Jihadist violence, it’s becoming disturbingly frequent. So frequent, it threatens to numb our collective minds to its presence, let alone its sheer brutality like the throat slitting of Father Jacques Hamel.
Even so, its persistence has generated reactions, some of which are ill-informed…
“When will we realise that the concessions we have made to faith in our political discourse prevent us from even speaking about, much less uprooting, the most prolific source of violence in our history?”
Sam Harris regarding religion in the book “End of Faith”, 2004.
“And lest we get on our high horse and think this is unique to some other place, remember that during the Crusades and the Inquisition, people committed terrible deeds in the name of Christ.”
Barack Obama regarding Christianity in light of recent Islamic violence as previously discussed here.
So, religion, including Christianity is the most prolific source of human violence. Really?
The above claims do not square with reality. That’s bad enough but when made by people of influence, it’s particularly problematic.
Firstly, let’s address the claim that religion per se causes wars. Here’s an interesting graph based on data from 1,763 wars across the course of human history…
Clearly, religion is no where near a primary source of war. And when it is, there is one religion which stands out (hint: it’s the one that is consistently in the news these days).
The above comes from an interesting article called, “The Myth that Religion is the #1 Cause of War“.
Secondly, to characterise the Crusades as “just another war but under another deity” would be to ignore the situation on the ground at the time (as previously discussed here)…
With enormous energy, the warriors of Islam struck out against the Christians shortly after Mohammed’s death. They were extremely successful. Palestine, Syria, and Egypt—once the most heavily Christian areas in the world—quickly succumbed. By the eighth century, Muslim armies had conquered all of Christian North Africa and Spain. In the eleventh century, the Seljuk Turks conquered Asia Minor (modern Turkey), which had been Christian since the time of St. Paul. The old Roman Empire, known to modern historians as the Byzantine Empire, was reduced to little more than Greece. In desperation, the emperor in Constantinople sent word to the Christians of western Europe asking them to aid their brothers and sisters in the East.
That is what gave birth to the Crusades. They were not the brainchild of an ambitious pope or rapacious knights but a response to more than four centuries of conquests in which Muslims had already captured two-thirds of the old Christian world. At some point, Christianity as a faith and a culture had to defend itself or be subsumed by Islam. The Crusades were that defense.
Regarding Christianity, look no further than recent news as linked at the start of this article. More sobering is the time line of atrocities at the end of it and that’s only in France. We know for a fact that it is far more brutal and widespread in the lands polluted with ISIS.
And here are some more statistics which puts Christianity into perspective:

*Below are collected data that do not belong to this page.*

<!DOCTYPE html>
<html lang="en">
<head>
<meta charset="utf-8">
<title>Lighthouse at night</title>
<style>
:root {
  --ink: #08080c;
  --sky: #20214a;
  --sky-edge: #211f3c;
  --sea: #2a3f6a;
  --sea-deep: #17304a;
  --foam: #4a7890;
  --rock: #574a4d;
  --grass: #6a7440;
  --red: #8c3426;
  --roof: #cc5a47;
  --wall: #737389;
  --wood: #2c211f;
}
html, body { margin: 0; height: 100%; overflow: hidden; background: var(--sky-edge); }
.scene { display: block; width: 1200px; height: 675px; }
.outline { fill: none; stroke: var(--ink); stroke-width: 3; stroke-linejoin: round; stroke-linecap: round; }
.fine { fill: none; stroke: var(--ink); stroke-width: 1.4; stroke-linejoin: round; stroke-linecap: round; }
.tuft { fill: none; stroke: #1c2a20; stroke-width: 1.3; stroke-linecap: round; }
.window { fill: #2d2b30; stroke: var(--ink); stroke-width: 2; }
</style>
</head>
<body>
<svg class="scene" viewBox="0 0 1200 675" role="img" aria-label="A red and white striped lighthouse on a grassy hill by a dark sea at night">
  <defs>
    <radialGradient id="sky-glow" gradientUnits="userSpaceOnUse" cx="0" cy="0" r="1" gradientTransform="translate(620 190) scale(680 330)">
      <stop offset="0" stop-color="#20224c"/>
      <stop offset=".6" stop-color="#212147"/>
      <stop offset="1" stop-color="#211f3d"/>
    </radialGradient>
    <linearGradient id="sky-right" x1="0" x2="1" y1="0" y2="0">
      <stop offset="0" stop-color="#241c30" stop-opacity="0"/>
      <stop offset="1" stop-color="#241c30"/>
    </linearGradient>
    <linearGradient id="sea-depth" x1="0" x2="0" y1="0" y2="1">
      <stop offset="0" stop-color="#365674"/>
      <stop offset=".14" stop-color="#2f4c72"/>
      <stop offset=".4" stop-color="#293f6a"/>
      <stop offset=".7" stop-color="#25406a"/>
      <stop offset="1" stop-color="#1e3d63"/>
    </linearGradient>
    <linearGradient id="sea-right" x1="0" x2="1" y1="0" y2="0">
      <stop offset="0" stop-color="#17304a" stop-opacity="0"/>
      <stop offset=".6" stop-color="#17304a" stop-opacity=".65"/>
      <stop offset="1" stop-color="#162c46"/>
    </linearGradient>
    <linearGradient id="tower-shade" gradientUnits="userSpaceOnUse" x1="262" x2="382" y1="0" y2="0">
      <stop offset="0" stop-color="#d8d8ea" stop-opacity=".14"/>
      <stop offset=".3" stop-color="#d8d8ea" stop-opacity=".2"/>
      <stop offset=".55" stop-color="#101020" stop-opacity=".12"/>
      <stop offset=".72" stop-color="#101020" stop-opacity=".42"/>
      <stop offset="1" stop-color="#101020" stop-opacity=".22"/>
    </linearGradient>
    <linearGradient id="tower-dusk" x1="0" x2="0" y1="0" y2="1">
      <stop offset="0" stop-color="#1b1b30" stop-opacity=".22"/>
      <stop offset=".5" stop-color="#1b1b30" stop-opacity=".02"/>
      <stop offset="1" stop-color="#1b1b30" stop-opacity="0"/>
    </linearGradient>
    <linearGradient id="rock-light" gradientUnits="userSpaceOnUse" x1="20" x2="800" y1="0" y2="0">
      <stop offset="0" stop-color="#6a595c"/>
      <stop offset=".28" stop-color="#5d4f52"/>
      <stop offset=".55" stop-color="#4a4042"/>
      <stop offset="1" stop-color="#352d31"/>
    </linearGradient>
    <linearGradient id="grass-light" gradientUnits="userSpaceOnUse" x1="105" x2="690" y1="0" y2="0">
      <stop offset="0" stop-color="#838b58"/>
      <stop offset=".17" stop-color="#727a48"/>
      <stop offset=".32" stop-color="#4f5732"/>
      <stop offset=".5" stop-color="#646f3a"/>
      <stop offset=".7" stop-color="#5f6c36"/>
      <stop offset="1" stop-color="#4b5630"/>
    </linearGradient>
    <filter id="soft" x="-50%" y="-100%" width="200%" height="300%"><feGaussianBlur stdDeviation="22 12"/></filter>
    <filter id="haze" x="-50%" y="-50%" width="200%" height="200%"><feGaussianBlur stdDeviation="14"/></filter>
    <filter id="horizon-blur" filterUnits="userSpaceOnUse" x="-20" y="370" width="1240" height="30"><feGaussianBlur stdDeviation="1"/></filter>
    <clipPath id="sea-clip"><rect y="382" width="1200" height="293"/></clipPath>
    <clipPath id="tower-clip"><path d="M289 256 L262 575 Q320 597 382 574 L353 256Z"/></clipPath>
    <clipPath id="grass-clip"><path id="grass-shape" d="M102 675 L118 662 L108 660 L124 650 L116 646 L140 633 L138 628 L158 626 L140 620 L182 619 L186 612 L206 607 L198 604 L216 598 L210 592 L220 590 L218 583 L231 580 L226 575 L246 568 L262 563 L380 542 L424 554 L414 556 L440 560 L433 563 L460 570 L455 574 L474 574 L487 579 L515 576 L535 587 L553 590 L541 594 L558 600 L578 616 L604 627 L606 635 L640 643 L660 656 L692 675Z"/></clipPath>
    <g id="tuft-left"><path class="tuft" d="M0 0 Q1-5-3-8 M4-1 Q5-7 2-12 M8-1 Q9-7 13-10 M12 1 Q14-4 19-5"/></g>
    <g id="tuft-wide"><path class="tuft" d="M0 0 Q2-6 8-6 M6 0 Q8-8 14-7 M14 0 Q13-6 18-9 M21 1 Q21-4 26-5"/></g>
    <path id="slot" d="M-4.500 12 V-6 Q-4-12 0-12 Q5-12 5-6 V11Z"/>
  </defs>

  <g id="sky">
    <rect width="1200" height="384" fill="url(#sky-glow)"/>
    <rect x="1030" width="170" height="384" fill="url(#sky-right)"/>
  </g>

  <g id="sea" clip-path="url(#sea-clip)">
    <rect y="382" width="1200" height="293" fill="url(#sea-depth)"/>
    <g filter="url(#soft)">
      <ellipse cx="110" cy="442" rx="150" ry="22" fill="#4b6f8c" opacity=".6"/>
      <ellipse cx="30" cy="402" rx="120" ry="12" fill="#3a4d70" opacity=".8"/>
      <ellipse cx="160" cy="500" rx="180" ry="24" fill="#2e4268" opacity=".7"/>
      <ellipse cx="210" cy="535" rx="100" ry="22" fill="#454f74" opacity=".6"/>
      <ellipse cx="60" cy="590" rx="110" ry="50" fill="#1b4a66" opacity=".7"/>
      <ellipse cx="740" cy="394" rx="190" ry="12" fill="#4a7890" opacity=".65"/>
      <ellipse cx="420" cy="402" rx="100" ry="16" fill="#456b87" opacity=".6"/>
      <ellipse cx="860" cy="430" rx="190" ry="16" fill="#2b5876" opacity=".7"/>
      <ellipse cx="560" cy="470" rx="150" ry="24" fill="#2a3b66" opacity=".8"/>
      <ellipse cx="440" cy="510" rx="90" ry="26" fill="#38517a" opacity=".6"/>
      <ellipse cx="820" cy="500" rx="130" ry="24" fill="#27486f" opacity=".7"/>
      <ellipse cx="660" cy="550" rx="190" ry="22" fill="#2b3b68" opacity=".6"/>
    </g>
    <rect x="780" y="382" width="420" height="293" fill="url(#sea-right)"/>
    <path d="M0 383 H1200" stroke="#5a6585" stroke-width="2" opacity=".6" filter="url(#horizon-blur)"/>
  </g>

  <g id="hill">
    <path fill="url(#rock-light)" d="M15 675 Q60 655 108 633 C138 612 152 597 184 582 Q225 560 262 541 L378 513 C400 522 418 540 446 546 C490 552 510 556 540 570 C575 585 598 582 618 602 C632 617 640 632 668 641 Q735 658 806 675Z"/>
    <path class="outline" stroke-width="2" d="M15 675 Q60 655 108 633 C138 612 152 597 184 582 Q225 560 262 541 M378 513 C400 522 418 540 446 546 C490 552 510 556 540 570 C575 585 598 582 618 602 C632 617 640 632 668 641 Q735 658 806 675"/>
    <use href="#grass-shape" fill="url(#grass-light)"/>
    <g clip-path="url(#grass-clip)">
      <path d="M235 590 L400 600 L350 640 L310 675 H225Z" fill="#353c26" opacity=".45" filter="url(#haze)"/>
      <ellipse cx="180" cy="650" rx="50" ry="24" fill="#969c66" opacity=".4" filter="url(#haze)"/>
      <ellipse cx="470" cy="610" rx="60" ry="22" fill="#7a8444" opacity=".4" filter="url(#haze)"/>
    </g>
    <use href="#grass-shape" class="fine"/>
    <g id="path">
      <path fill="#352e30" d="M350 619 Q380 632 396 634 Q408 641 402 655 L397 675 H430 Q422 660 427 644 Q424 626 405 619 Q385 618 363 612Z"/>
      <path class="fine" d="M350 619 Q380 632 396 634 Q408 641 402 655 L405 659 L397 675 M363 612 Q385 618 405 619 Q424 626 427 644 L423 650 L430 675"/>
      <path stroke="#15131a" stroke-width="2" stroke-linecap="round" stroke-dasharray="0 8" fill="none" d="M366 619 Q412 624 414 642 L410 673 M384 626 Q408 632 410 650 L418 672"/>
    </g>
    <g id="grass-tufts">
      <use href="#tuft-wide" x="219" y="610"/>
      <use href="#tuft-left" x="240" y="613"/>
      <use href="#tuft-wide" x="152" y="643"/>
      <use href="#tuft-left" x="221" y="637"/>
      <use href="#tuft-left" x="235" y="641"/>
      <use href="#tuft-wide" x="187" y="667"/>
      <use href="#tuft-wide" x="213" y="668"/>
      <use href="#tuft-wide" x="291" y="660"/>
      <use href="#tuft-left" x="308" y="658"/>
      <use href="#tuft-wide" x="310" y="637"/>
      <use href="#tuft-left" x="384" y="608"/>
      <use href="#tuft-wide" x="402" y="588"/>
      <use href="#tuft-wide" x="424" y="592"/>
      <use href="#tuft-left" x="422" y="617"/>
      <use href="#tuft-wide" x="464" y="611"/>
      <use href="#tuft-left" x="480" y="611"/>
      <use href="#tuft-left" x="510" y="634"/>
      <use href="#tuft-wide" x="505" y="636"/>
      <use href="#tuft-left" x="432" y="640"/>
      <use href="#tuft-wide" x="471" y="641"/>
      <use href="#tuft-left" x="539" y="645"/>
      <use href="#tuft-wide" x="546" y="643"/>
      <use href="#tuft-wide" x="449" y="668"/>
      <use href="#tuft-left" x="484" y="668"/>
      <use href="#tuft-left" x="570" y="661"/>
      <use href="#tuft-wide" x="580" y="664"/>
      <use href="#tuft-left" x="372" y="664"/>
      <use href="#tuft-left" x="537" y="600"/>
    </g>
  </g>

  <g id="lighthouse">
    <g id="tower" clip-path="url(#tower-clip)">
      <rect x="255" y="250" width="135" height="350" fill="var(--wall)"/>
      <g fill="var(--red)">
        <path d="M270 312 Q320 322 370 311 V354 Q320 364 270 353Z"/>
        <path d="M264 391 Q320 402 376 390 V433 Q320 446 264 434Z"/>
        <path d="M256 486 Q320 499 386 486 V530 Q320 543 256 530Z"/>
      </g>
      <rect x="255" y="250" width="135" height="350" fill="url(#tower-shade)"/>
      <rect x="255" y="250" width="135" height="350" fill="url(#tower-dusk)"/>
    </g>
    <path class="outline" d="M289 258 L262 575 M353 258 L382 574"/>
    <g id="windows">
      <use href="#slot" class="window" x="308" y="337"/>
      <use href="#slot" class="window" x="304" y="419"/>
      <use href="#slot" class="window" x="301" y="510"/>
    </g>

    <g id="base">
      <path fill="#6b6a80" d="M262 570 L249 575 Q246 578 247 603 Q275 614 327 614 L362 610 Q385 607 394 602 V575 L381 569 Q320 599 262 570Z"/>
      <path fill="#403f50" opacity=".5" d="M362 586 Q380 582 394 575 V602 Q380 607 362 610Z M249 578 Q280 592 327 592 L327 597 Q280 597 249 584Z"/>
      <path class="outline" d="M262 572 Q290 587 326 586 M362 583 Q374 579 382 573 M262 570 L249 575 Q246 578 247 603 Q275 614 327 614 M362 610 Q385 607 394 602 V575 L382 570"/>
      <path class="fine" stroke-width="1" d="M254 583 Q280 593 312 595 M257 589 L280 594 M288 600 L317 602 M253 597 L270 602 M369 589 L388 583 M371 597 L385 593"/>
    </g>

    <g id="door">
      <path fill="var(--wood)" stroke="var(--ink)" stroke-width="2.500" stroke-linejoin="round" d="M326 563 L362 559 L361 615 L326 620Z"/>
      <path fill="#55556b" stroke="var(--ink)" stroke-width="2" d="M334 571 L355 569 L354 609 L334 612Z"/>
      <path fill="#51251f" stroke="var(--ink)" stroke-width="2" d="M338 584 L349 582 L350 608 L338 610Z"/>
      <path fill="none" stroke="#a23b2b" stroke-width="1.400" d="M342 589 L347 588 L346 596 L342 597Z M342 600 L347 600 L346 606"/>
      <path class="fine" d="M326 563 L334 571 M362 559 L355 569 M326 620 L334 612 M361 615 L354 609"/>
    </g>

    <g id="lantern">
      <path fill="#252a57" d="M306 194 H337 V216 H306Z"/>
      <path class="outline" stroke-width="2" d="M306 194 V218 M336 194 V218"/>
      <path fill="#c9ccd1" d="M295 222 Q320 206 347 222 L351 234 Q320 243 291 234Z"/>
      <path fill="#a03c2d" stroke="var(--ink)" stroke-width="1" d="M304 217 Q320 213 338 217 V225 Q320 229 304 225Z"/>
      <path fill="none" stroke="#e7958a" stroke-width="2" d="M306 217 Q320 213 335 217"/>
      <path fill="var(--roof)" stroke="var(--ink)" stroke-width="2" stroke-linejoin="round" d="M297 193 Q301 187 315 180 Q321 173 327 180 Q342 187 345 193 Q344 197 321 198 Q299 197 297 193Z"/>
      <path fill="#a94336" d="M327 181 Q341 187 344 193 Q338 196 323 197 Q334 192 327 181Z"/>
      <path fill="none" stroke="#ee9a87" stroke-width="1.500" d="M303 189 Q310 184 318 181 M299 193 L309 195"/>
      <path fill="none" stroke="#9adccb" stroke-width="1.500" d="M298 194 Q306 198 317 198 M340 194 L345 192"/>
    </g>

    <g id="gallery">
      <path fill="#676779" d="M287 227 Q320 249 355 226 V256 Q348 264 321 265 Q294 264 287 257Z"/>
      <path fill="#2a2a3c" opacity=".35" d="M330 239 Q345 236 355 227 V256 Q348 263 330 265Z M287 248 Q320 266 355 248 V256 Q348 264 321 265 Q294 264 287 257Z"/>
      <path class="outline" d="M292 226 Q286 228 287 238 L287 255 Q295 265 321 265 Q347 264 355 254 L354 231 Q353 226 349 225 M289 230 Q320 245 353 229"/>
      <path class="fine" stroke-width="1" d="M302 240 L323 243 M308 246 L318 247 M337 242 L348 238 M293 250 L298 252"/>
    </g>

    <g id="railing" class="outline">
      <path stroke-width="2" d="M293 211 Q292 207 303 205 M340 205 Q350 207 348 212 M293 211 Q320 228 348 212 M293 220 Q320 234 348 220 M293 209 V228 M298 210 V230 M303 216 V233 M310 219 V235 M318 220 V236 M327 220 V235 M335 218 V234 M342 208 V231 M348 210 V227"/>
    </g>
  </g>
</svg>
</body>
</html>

“According to the International Society for Human Rights, a secular observatory based in Frankfurt, Germany, 80 per cent of all acts of religious discrimination in the world today are directed at Christians. Statistically speaking, that makes Christians by far the most persecuted religious body on the planet.”
“…an average of 100,000 Christians have been killed in what the centre calls a ‘situation of witness’ each year for the past decade. That works out to 11 Christians killed somewhere in the world every hour, seven days a week and 365 days a year, for reasons related to their faith.”
11 Christians killed somewhere in the world every hour.
As said in this article, “The global persecution of churchgoers is the unreported catastrophe of our time.”
But it isn’t just the acts themselves which are the problem. It is the willful disinformation around and disregard of them which allow them to happen. Once again, we need look no further than recent news. Where is the protest and indignation over the brutal killing of Father Jacques Hamel, an elderly priest murdered in his own church? As one article put it…
Go around Europe these days: you will find not a single rally to protest the killing of Father Hamel. In January 2015, after the murderous attack on Charlie Hebdo, the French took to the streets to say “Je suis Charlie”. After July 26, 2016, the day an 85-year-old priest was murdered in a church, nobody said “We are all Catholics”.
Christianity is a source of war? Since Christ is the way, the truth and the life, it comes as no surprise that those who rage against Him make such false statements.
So religions are not in and of themselves the major cause of wars. A question regarding current affairs quickly reveals another aspect of this discussion – fill in the blank: “A _____ suicide bomber detonated himself in a crowd today.”
So what of Islam, the religion which triggers more wars and killings than any other religion?